Recently the internet has been a terrifying landscape. This is obviously not unusual considering we all know exactly what’sย happening on the internet.

However, we’ve recently come across an “interesting” Facebook comment, presented for you now.

very rude fb comment

So, now you see that the only interesting thing about this comment is its stupidity.

It’s not exactly unusual. While we may unanimously praise Asmaa Abulyazied now, how long will it take us before we turn on her and start bullying her like we did Dina El-Sherbiny?

We’re pretty sure she hasn’t forgotten being mocked for being dark, ‘not even clear on camera’, and not conventionally (read: light-skinned) pretty.


This is not to say that actresses are above criticism. They should be as critiqued as anyone, however what does calling someone ‘dark and ashy’ or a ‘sel3awa’ have to do with critique?

This made me wonder, though.

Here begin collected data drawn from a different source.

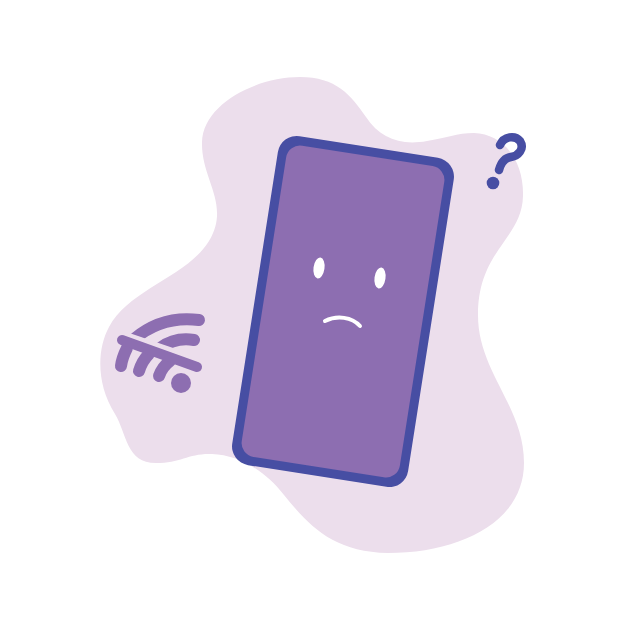
<!DOCTYPE html>
<html lang="en">
<head>
<meta charset="utf-8">
<title>No connection</title>
<style>
:root {
  --paper: #ffffff;
  --blob: #ecdeec;
  --frame: #474ea3;
  --screen: #8d6eb1;
  --face: #ffffff;
}
html, body { margin: 0; background: var(--paper); overflow: hidden; }
.illustration { display: block; width: 626px; height: 626px; background: var(--paper); }
.blob { fill: var(--blob); }
.frame { fill: var(--frame); }
.screen { fill: var(--screen); }
.eye { fill: var(--face); }
.mouth { fill: none; stroke: var(--face); stroke-width: 4; stroke-linecap: round; }
.signal path { fill: none; stroke: var(--screen); stroke-width: 12; stroke-linecap: round; }
.signal .slash { stroke-width: 10; }
.signal circle { fill: var(--screen); }
.question path { fill: none; stroke: var(--frame); stroke-width: 8.5; stroke-linecap: round; stroke-linejoin: round; }
.question circle { fill: var(--frame); }
</style>
</head>
<body>
<svg class="illustration" viewBox="0 0 626 626" role="img" aria-label="Sad phone without a signal, with a question mark">
  <defs>
    <clipPath id="above-slash"><polygon points="100,323 220,364 220,290 100,290"/></clipPath>
  </defs>

  <path class="blob" d="M202 142C203 104 256 77 300 77C336 77 351 95 366 117C380 138 400 146 427 141C446 138 457 133 474 133C504 134 524 161 523 196C522 239 478 250 478 315C478 372 524 406 524 463C524 522 460 553 388 553C334 552 310 527 284 495C266 472 240 455 212 454C189 453 181 463 156 463C126 463 127 434 115 414C96 384 97 349 109 327C129 289 187 277 209 241C231 204 201 180 202 142Z"/>

  <g class="phone">
    <g transform="rotate(8.9 343 311.5)">
      <rect class="frame" x="254" y="145" width="178" height="333" rx="19"/>
      <rect class="screen" x="263" y="154" width="160" height="315" rx="14"/>
    </g>
    <ellipse class="eye" cx="319" cy="268" rx="5.5" ry="10.5" transform="rotate(8 319 268)"/>
    <ellipse class="eye" cx="380" cy="278" rx="5.5" ry="10.5" transform="rotate(8 380 278)"/>
    <path class="mouth" d="M325 321C337 315 352 317 360 326"/>
  </g>

  <g class="signal">
    <g clip-path="url(#above-slash)">
      <path d="M134 339C153 323 176 317 199 320"/>
      <path d="M160 348C171 340 182 338 194 340"/>
    </g>
    <path d="M121 366Q122 358 127 348"/>
    <path d="M139 371Q142 361 149 354"/>
    <path d="M159 376Q162 367 170 361"/>
    <path class="slash" d="M122 340L197 367"/>
    <circle cx="181" cy="383" r="10"/>
  </g>

  <g class="question">
    <path d="M500 145C504 136 515 135 520 141C525 149 518 156 511 157C504 158 501 163 499 170"/>
    <circle cx="493" cy="183" r="6.3"/>
  </g>
</svg>
</body>
</html>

Why do Egyptians consider dark skin a bad thing?


Dina El-Sherbiny

Let’s State the Obvious and Everything Else

Okay, so we all know the answer to that one. We’re a society of colorist cowards, so it makes relative sense.

We’re not here to discuss relativity, though.

Most societies of non-white populations have this same disease we do. Colorism isn’t exactly a new thing for us, but most of us are unaware of that bias.


Lightening cream

So, What’s Colorism?

Colorism is a sub-section of the bias against dark skin that’s pretty much bizarre in its conception.

You see, colorism is when a person rates people who aren’t white according to their skin-tone and the lighter the person is the better.

Asmaa AY


People with lighter skin-tones are thought to be smarter, prettier, cleaner, and just better at everything. On the other hand, people with darker skin-tones are thought to be the absolute opposite. They’re less smart, less clean, less likable, and “ugly“.

Sounds a bit familiar right about now, correct?

Old Habits Just Won’t Die

The worst thing about colorism is that it’s not limited to white racists or people in the “countries out there“. Sadly, we have it in spades here.

For people who aren’t pale, we’ve all grown up with our parents telling us to stay out of the sun to not get darker. We’re told that we got burnt like toast when we’re back from spending too much time in the sun anyway.

We’re also told things like “being dark is being half-pretty but being white is simply being pretty“. Things like “yeah, I like darker people“, as if that’s just the validation we need.


Too much meme

Now that we’ve grown up, though, we’re starting to recognize this pattern and trying to stop it. We’re also trying to put in some self-confidence to kids we just know are going through the same things.

This is treated by the population as anger sometimes. Other times, it’s treated as jealousy. Both accounts have zero ring of truth.

Why We Should Seriously Drop This

Kim K

The first argument is that embracing darker skin-tones means that we’re invalidating pale people and we’re making them feel insecure. Yes, somehow that became a thing.

This is not to say that pale Egyptians don’t get bullied for their skin-tones. They do. In Europe, where they’re much darker and ‘other‘ compared to the white people.

Telling people to not embrace themselves is telling them to pretend like everything is okay just because we all grew up now. It does nothing to improve the situation.

This is a discussion we need to have, even if it makes people uncomfortable. People feel uncomfortable discussing many horrible things, but it doesn’t mean we turn the other cheek all the time.

The other argument is that the arguers are jealous, because of course everyone wants to be the palest person in the room. Please note the sarcasm.

Rendering everything to jealousy is honestly the easiest way in an argument, but it’s also plain childish. Not to mention that you’reย basically saying someone’s feelings of valid anger are worthless.

One Easy Step to Tone Down the Insensitivity

We won’t solve colorism in a day and an article, not that this needed saying. However, there are ways we can start working on our prejudices and toning them down.

The first step (the only step, really) is to think. Not about how you would feel if you were in the other person’s shoes. Just about that person. Then think about how that is inherently insensitive.

Every time you want to say something along the lines of “burnt” anything or something about not seeing a person in the dark, maybe don’t.

Consider that maybe a person’s emotions are more important than getting that one “ha ha” and few smirks.